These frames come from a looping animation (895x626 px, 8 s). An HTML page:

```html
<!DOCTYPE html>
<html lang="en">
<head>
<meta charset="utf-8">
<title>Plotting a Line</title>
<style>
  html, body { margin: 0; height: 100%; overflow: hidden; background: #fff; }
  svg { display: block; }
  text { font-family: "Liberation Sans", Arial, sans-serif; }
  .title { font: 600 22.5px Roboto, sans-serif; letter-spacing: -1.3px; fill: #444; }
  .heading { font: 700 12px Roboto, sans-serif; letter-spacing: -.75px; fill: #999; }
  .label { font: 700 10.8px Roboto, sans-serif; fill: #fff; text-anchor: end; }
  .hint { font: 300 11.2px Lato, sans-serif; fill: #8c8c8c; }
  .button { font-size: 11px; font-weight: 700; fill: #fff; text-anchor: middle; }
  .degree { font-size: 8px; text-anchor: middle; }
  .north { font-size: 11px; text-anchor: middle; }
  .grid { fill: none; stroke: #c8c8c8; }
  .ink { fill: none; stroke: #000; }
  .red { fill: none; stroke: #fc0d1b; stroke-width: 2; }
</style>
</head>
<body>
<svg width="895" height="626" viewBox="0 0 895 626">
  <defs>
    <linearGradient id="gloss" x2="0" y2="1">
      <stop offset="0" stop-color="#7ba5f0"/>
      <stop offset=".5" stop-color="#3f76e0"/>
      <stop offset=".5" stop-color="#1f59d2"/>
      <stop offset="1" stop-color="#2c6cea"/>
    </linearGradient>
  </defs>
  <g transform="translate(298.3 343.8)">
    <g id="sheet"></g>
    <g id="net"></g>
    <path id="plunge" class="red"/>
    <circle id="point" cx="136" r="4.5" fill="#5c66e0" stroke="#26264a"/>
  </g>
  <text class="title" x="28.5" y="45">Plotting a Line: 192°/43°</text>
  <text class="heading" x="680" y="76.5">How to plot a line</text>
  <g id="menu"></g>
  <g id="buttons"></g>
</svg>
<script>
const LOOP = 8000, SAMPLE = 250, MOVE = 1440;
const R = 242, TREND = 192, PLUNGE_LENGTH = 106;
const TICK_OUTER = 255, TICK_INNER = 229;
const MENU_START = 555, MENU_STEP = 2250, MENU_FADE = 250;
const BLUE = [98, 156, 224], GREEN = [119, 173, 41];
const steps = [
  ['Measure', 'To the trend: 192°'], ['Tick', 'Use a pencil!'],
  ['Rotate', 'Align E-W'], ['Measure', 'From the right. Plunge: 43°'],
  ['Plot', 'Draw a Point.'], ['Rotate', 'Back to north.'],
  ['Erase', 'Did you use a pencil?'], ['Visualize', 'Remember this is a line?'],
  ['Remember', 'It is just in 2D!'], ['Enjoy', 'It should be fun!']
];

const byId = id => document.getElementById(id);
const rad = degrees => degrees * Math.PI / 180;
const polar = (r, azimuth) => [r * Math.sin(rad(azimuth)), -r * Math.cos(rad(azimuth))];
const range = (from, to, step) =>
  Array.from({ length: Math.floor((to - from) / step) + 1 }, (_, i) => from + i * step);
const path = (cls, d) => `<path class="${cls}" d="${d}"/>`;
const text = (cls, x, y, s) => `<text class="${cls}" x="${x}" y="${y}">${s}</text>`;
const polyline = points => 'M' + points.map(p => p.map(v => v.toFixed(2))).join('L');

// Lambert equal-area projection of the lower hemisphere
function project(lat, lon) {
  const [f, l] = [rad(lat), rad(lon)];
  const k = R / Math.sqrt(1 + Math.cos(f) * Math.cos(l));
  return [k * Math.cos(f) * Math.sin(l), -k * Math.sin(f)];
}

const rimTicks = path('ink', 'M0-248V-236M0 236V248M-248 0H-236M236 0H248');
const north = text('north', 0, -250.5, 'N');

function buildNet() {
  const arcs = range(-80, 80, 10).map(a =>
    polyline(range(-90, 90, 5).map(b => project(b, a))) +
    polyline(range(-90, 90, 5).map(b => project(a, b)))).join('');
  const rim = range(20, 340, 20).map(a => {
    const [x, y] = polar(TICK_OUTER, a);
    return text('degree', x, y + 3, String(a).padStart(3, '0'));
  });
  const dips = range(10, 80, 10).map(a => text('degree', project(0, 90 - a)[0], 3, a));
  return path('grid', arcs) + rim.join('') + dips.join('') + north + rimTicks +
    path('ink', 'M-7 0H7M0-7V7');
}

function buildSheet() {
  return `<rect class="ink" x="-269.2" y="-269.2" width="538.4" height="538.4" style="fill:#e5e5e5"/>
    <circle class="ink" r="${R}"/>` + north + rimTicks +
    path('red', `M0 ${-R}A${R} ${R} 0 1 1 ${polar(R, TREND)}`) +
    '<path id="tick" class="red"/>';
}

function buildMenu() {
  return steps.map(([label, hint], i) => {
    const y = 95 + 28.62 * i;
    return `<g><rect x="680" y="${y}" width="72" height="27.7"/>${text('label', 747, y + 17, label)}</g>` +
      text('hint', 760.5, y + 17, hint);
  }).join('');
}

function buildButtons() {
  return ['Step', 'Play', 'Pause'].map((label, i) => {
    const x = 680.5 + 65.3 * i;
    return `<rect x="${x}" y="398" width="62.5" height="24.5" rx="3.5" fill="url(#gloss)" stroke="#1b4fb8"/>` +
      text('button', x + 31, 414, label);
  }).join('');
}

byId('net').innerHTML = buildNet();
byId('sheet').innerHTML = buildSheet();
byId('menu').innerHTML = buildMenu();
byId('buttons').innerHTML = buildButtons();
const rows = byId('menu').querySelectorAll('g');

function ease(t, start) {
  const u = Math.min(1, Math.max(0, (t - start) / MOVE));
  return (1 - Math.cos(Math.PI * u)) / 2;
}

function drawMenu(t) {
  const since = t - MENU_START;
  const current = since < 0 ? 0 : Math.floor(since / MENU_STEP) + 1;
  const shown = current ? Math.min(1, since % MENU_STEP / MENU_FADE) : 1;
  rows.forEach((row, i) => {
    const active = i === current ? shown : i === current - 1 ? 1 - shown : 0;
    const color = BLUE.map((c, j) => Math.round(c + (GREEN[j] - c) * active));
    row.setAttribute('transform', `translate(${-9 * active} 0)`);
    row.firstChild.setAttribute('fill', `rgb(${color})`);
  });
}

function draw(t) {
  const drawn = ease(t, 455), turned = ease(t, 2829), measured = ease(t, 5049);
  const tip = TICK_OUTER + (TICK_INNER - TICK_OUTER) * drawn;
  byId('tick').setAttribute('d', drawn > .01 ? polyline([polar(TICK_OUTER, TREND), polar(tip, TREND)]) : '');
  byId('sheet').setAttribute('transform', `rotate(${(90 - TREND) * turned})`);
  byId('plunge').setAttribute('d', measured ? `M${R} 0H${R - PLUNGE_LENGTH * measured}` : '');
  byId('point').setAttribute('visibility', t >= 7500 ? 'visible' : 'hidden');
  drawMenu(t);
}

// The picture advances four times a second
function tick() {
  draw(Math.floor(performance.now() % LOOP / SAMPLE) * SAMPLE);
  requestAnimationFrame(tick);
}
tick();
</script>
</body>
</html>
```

────

TASK TO COMPLETE: Output every record above, exactly as written.

RESULT:
These frames come from a looping animation (895x626 px, 8 s). An HTML page:

```html
<!DOCTYPE html>
<html lang="en">
<head>
<meta charset="utf-8">
<title>Plotting a Line</title>
<style>
  html, body { margin: 0; height: 100%; overflow: hidden; background: #fff; }
  svg { display: block; }
  text { font-family: "Liberation Sans", Arial, sans-serif; }
  .title { font: 600 22.5px Roboto, sans-serif; letter-spacing: -1.3px; fill: #444; }
  .heading { font: 700 12px Roboto, sans-serif; letter-spacing: -.75px; fill: #999; }
  .label { font: 700 10.8px Roboto, sans-serif; fill: #fff; text-anchor: end; }
  .hint { font: 300 11.2px Lato, sans-serif; fill: #8c8c8c; }
  .button { font-size: 11px; font-weight: 700; fill: #fff; text-anchor: middle; }
  .degree { font-size: 8px; text-anchor: middle; }
  .north { font-size: 11px; text-anchor: middle; }
  .grid { fill: none; stroke: #c8c8c8; }
  .ink { fill: none; stroke: #000; }
  .red { fill: none; stroke: #fc0d1b; stroke-width: 2; }
</style>
</head>
<body>
<svg width="895" height="626" viewBox="0 0 895 626">
  <defs>
    <linearGradient id="gloss" x2="0" y2="1">
      <stop offset="0" stop-color="#7ba5f0"/>
      <stop offset=".5" stop-color="#3f76e0"/>
      <stop offset=".5" stop-color="#1f59d2"/>
      <stop offset="1" stop-color="#2c6cea"/>
    </linearGradient>
  </defs>
  <g transform="translate(298.3 343.8)">
    <g id="sheet"></g>
    <g id="net"></g>
    <path id="plunge" class="red"/>
    <circle id="point" cx="136" r="4.5" fill="#5c66e0" stroke="#26264a"/>
  </g>
  <text class="title" x="28.5" y="45">Plotting a Line: 192°/43°</text>
  <text class="heading" x="680" y="76.5">How to plot a line</text>
  <g id="menu"></g>
  <g id="buttons"></g>
</svg>
<script>
const LOOP = 8000, SAMPLE = 250, MOVE = 1440;
const R = 242, TREND = 192, PLUNGE_LENGTH = 106;
const TICK_OUTER = 255, TICK_INNER = 229;
const MENU_START = 555, MENU_STEP = 2250, MENU_FADE = 250;
const BLUE = [98, 156, 224], GREEN = [119, 173, 41];
const steps = [
  ['Measure', 'To the trend: 192°'], ['Tick', 'Use a pencil!'],
  ['Rotate', 'Align E-W'], ['Measure', 'From the right. Plunge: 43°'],
  ['Plot', 'Draw a Point.'], ['Rotate', 'Back to north.'],
  ['Erase', 'Did you use a pencil?'], ['Visualize', 'Remember this is a line?'],
  ['Remember', 'It is just in 2D!'], ['Enjoy', 'It should be fun!']
];

const byId = id => document.getElementById(id);
const rad = degrees => degrees * Math.PI / 180;
const polar = (r, azimuth) => [r * Math.sin(rad(azimuth)), -r * Math.cos(rad(azimuth))];
const range = (from, to, step) =>
  Array.from({ length: Math.floor((to - from) / step) + 1 }, (_, i) => from + i * step);
const path = (cls, d) => `<path class="${cls}" d="${d}"/>`;
const text = (cls, x, y, s) => `<text class="${cls}" x="${x}" y="${y}">${s}</text>`;
const polyline = points => 'M' + points.map(p => p.map(v => v.toFixed(2))).join('L');

// Lambert equal-area projection of the lower hemisphere
function project(lat, lon) {
  const [f, l] = [rad(lat), rad(lon)];
  const k = R / Math.sqrt(1 + Math.cos(f) * Math.cos(l));
  return [k * Math.cos(f) * Math.sin(l), -k * Math.sin(f)];
}

const rimTicks = path('ink', 'M0-248V-236M0 236V248M-248 0H-236M236 0H248');
const north = text('north', 0, -250.5, 'N');

function buildNet() {
  const arcs = range(-80, 80, 10).map(a =>
    polyline(range(-90, 90, 5).map(b => project(b, a))) +
    polyline(range(-90, 90, 5).map(b => project(a, b)))).join('');
  const rim = range(20, 340, 20).map(a => {
    const [x, y] = polar(TICK_OUTER, a);
    return text('degree', x, y + 3, String(a).padStart(3, '0'));
  });
  const dips = range(10, 80, 10).map(a => text('degree', project(0, 90 - a)[0], 3, a));
  return path('grid', arcs) + rim.join('') + dips.join('') + north + rimTicks +
    path('ink', 'M-7 0H7M0-7V7');
}

function buildSheet() {
  return `<rect class="ink" x="-269.2" y="-269.2" width="538.4" height="538.4" style="fill:#e5e5e5"/>
    <circle class="ink" r="${R}"/>` + north + rimTicks +
    path('red', `M0 ${-R}A${R} ${R} 0 1 1 ${polar(R, TREND)}`) +
    '<path id="tick" class="red"/>';
}

function buildMenu() {
  return steps.map(([label, hint], i) => {
    const y = 95 + 28.62 * i;
    return `<g><rect x="680" y="${y}" width="72" height="27.7"/>${text('label', 747, y + 17, label)}</g>` +
      text('hint', 760.5, y + 17, hint);
  }).join('');
}

function buildButtons() {
  return ['Step', 'Play', 'Pause'].map((label, i) => {
    const x = 680.5 + 65.3 * i;
    return `<rect x="${x}" y="398" width="62.5" height="24.5" rx="3.5" fill="url(#gloss)" stroke="#1b4fb8"/>` +
      text('button', x + 31, 414, label);
  }).join('');
}

byId('net').innerHTML = buildNet();
byId('sheet').innerHTML = buildSheet();
byId('menu').innerHTML = buildMenu();
byId('buttons').innerHTML = buildButtons();
const rows = byId('menu').querySelectorAll('g');

function ease(t, start) {
  const u = Math.min(1, Math.max(0, (t - start) / MOVE));
  return (1 - Math.cos(Math.PI * u)) / 2;
}

function drawMenu(t) {
  const since = t - MENU_START;
  const current = since < 0 ? 0 : Math.floor(since / MENU_STEP) + 1;
  const shown = current ? Math.min(1, since % MENU_STEP / MENU_FADE) : 1;
  rows.forEach((row, i) => {
    const active = i === current ? shown : i === current - 1 ? 1 - shown : 0;
    const color = BLUE.map((c, j) => Math.round(c + (GREEN[j] - c) * active));
    row.setAttribute('transform', `translate(${-9 * active} 0)`);
    row.firstChild.setAttribute('fill', `rgb(${color})`);
  });
}

function draw(t) {
  const drawn = ease(t, 455), turned = ease(t, 2829), measured = ease(t, 5049);
  const tip = TICK_OUTER + (TICK_INNER - TICK_OUTER) * drawn;
  byId('tick').setAttribute('d', drawn > .01 ? polyline([polar(TICK_OUTER, TREND), polar(tip, TREND)]) : '');
  byId('sheet').setAttribute('transform', `rotate(${(90 - TREND) * turned})`);
  byId('plunge').setAttribute('d', measured ? `M${R} 0H${R - PLUNGE_LENGTH * measured}` : '');
  byId('point').setAttribute('visibility', t >= 7500 ? 'visible' : 'hidden');
  drawMenu(t);
}

// The picture advances four times a second
function tick() {
  draw(Math.floor(performance.now() % LOOP / SAMPLE) * SAMPLE);
  requestAnimationFrame(tick);
}
tick();
</script>
</body>
</html>
```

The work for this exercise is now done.